Every October, the act of murder is culturally glorified. We are shocked daily by reports of violent crime in our hometowns, yet around Halloween, the tolerance level for violence inexplicably, but undeniably, rises.
Allowing children to dress up in likeness of chainsaw-wielding killers becomes socially acceptable, sites of tragedies turn into profitable tourist locales, and mass murders somehow become cinematic rather than horrific. Today’s passivity for fictional violence, a phenomenon particularly noticeable in the weeks approaching Halloween, is alarming.
This is not to say that celebrating Halloween condones evil acts, or that haunted houses and horror movies should be abolished. Growing up, my neighbors and I annually built haunted mazes in my basement, and a favorite pastime with my high school friends was watching the worst-rated horror movies on Netflix. Moderately spooky thrills of the season do not cause great societal damage.
Rather, it’s the little cracks in the haunted structure that ultimately lead to the Halloween culture’s crumbling morality. Is a copious amount of graphic gore really necessary in order to give us our coveted scare? Do we need to watch others be slaughtered onscreen in movie franchises like Texas Chainsaw Massacre and Saw in order to be properly entertained?
We, as a society, need to realize what we have allowed the Halloween season to become: a brief, but potentially dangerous lapse in moral standards.
Defendants of the horror genre will argue that no harm stems directly from the violent acts portrayed in movies and in haunted houses; the audience is aware that the people being attacked are actors, and that no lasting effects exist—it’s clearly all pretend.
How “pretend” is it, though, when a troubled young man kills his mother and sister after being inspired by Halloween’s Michael Meyers, like 17-year-old Jake Evans did earlier this year? When a 14-year-old boy identifies with the serial killer in American Psycho and subsequently murders his best friend, like Michael Hernandez did in 2004?

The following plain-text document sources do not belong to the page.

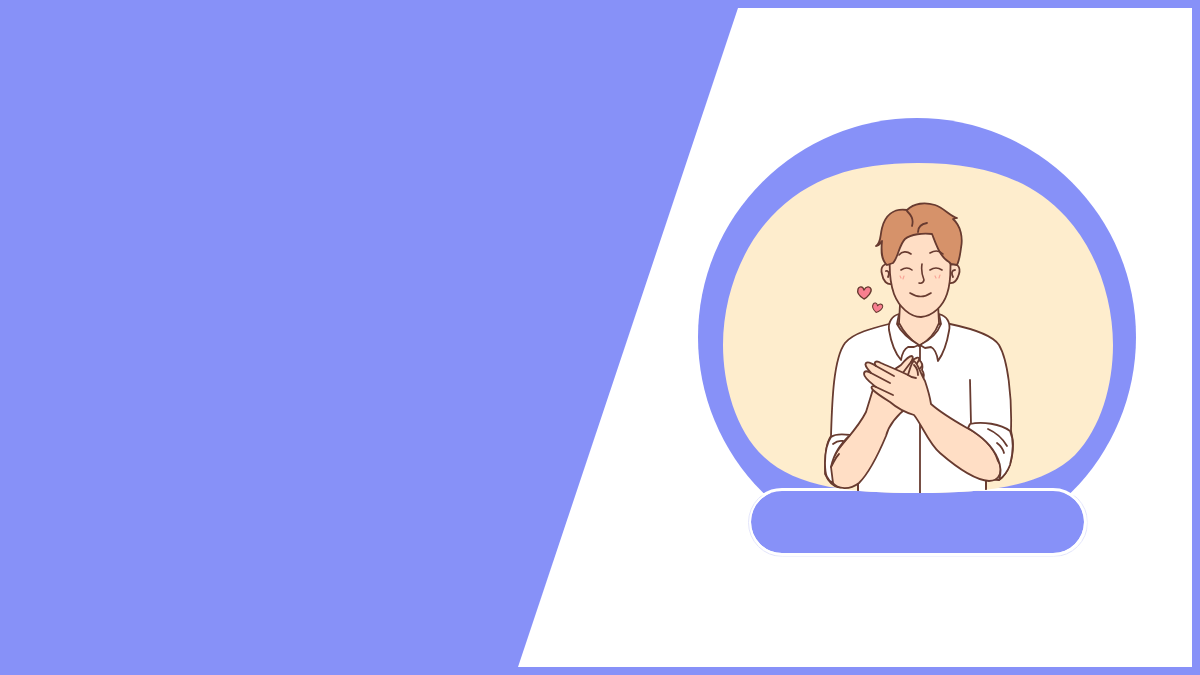
<!DOCTYPE html>
<html lang="en">
<head>
<meta charset="utf-8">
<title>Gratitude slide</title>
<style>
:root {
  --periwinkle: #8791f8;
  --paper: #ffffff;
  --cream: #feedcd;
  --skin: #ffdec5;
  --hair: #d6926a;
  --line: #683b30;
  --heart: #f87f8f;
  --blush: #f9a597;
}
* { box-sizing: border-box; }
html, body { margin: 0; overflow: hidden; }
.slide { position: relative; width: 1200px; height: 675px; overflow: hidden; background: var(--periwinkle); }
.panel { position: absolute; inset: 8px 8px 8px 518px; background: var(--paper); clip-path: polygon(220px 0, 100% 0, 100% 100%, 0 100%); }
.badge { position: absolute; left: 698px; top: 118px; width: 438px; height: 438px; border-radius: 50%; background: var(--periwinkle); clip-path: inset(0 0 63px 0); }
.name-plate { position: absolute; left: 748px; top: 488px; width: 339px; height: 68px; border: 3px solid var(--paper); border-radius: 34px; background: var(--periwinkle); background-clip: padding-box; }
.name-plate::after { content: ""; position: absolute; inset: -3.5px; border: 1px solid #e3e5fb; border-radius: 35px; clip-path: inset(8px 0 0 0); }
.portrait { position: absolute; inset: 0; }
.outline { stroke: var(--line); stroke-width: 1.8; stroke-linecap: round; stroke-linejoin: round; }
.skin { fill: var(--skin); }
.shirt { fill: var(--paper); }
.hair { fill: var(--hair); }
.heart { fill: var(--heart); }
.detail { fill: none; }
.blush { fill: none; stroke: var(--blush); stroke-width: 1.2; stroke-linecap: round; }
</style>
</head>
<body>
<main class="slide">
  <div class="panel"></div>
  <div class="badge"></div>
  <div class="name-plate"></div>
  <svg class="portrait" width="1200" height="675" viewBox="0 0 1200 675" role="img" aria-label="Smiling man with closed eyes, hands crossed over his heart">
    <defs>
      <path id="backdrop" d="M918 163C982 163 1030 178 1066 217C1097 251 1113 300 1113 345C1113 385 1101 428 1075 455C1042 487 985 493 918 493C852 493 797 488 764 457C735 430 723 383 723 345C723 299 740 250 771 217C808 178 854 163 918 163Z"/>
      <clipPath id="backdrop-clip"><use href="#backdrop"/></clipPath>
      <path id="heart-shape" d="M0 6C-5 3-7-1-6-4C-5-7-1-7 0-3C2-7 6-7 7-4C8-1 4 4 0 6Z"/>
    </defs>
    <use href="#backdrop" fill="var(--cream)"/>
    <g clip-path="url(#backdrop-clip)">
      <g class="outline">
        <g id="torso">
          <path class="shirt" d="M889 324C873 328 853 333 845 343C833 359 832 405 831 436C826 443 825 455 825 474C828 481 833 487 840 488L858 482V500H986V479L999 480C1009 473 1013 458 1013 444C1013 438 1011 433 1011 430C1012 397 1008 360 999 345C992 334 969 328 950 324Z"/>
          <path class="detail" d="M920 346V500M970 380L971 424M858 482V500M986 479V500"/>
        </g>
        <g id="neck-and-collar">
          <path class="skin" d="M900 304L899 323C904 333 911 340 919 346C928 341 935 334 939 323L938 304Z"/>
          <path class="shirt" d="M899 314C892 316 888 322 889 330C891 342 895 353 901 360C902 354 904 349 908 347L914 347L919 345C909 339 901 332 897 324Z"/>
          <path class="shirt" d="M939 314C947 316 951 323 949 331C947 343 943 354 938 361C937 354 935 349 931 347L925 348L920 345C930 340 938 332 941 324Z"/>
        </g>
        <g id="head">
          <path class="skin" d="M891 265C884 262 880 267 882 274C883 281 887 285 892 284Z"/>
          <path class="skin" d="M950 265C957 262 961 267 959 274C957 281 954 284 949 283Z"/>
          <path class="skin" d="M890 254C889 270 890 283 894 294C899 307 910 317 921 317C933 316 943 306 947 294C951 283 951 268 950 252L931 230H901Z"/>
          <path class="hair" d="M876 246C881 243 880 236 882 228C885 216 893 208 907 210C914 203 925 202 935 205C944 208 950 216 957 218L953 219C961 226 963 238 961 248C960 256 959 261 957 265L951 264L949 262C940 257 936 244 932 234C923 233 911 234 905 239C899 245 898 258 893 263L887 265C881 260 881 251 882 241C880 244 879 246 876 246Z"/>
          <path class="detail" d="M907 211C911 215 914 219 912 226M918 232C918 227 921 224 927 223M886 271C888 270 890 273 888 277M955 270C952 270 951 273 953 277"/>
          <path class="detail" stroke-width="1.6" d="M899 255C902 251 907 251 911 254M930 253C935 250 939 250 943 254M901 270Q907 266 912 270M930 270Q936 266 942 270M922 264C921 270 922 275 924 280Q923 284 919 283M910 293Q921 300 931 293"/>
        </g>
        <g id="right-arm">
          <path class="skin" d="M866 412L874 386C882 376 894 370 901 365C905 360 909 356 912 356C914 357 912 360 911 362C916 357 920 356 919 360C922 362 923 366 922 370C925 374 924 378 922 381L909 406C897 415 889 424 886 436C878 455 868 474 859 483C850 490 838 490 832 482L830 465C835 448 855 434 866 412Z"/>
          <path class="detail" d="M911 362L902 374M919 360L910 375M922 366L917 372M923 374L920 378"/>
          <path class="shirt" d="M831 437C835 434 843 434 850 435C840 445 834 453 831 467L833 483C827 480 825 475 825 463C825 452 827 443 831 437Z"/>
          <path class="detail" d="M831 467C834 462 835 458 839 454M833 444Q838 440 843 441"/>
        </g>
        <g id="left-arm">
          <path class="skin" d="M908 375C910 369 911 363 914 361C918 363 920 373 925 381C928 390 930 397 931 404C940 412 953 420 967 428C981 435 994 447 998 461C1004 469 1000 481 989 481C974 480 955 466 940 453C929 444 922 425 914 415C904 412 897 408 890 402C882 397 876 393 873 390C870 387 872 385 876 387C871 383 864 378 864 374C864 370 868 371 871 373C867 368 864 365 866 363C868 361 873 364 876 366C873 362 876 360 881 363C890 367 900 371 908 375Z"/>
          <path class="detail" d="M871 373L890 383M876 387L893 395M876 366L894 376M908 375Q912 378 916 378M914 365Q918 369 918 375"/>
          <path class="shirt" d="M970 424C982 421 1001 424 1010 431C1014 440 1013 453 1010 465C1007 473 1003 477 999 480C1001 474 1001 466 998 459C992 445 982 437 968 428Z"/>
          <path class="detail" d="M988 429C997 433 1003 439 1007 446M997 443C1001 446 1003 449 1004 453"/>
        </g>
        <g id="hearts" stroke-width="1.4">
          <use href="#heart-shape" class="heart" transform="translate(864 293)"/>
          <use href="#heart-shape" class="heart" transform="translate(877 308) rotate(12) scale(.75)"/>
        </g>
      </g>
      <path class="blush" d="M900 276l1 2M904 276l-1 3M935 276l1 2M940 275l-1 3"/>
    </g>
  </svg>
</main>
</body>
</html>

Yes, these tragic events are rare, but their pattern suggests that excessive exposure to violent crime in slasher movies and Halloween-centered activities cannot be healthy for a functioning society.
Currently, a problematic societal expectation exists. It is assumed that people will eventually become “desensitized” to the graphic images and props found in modern Halloween culture after a certain amount of exposure.
Gore, though, should be shocking, even nauseating. We are not biologically equipped with the natural ability to watch as fellow humans are unceremoniously hacked into pieces, and therefore, becoming more comfortable with such atrocities should not be a normal skill.
Though the fascination with fright is seasonal, the amount of irreparable actions highlighted by the annual Halloween frenzy has a chilling effect on our society’s level of tolerance for violent acts. We must recognize that the haunted houses and horror movies of the Halloween season create an unnerving cultural acceptance for violence.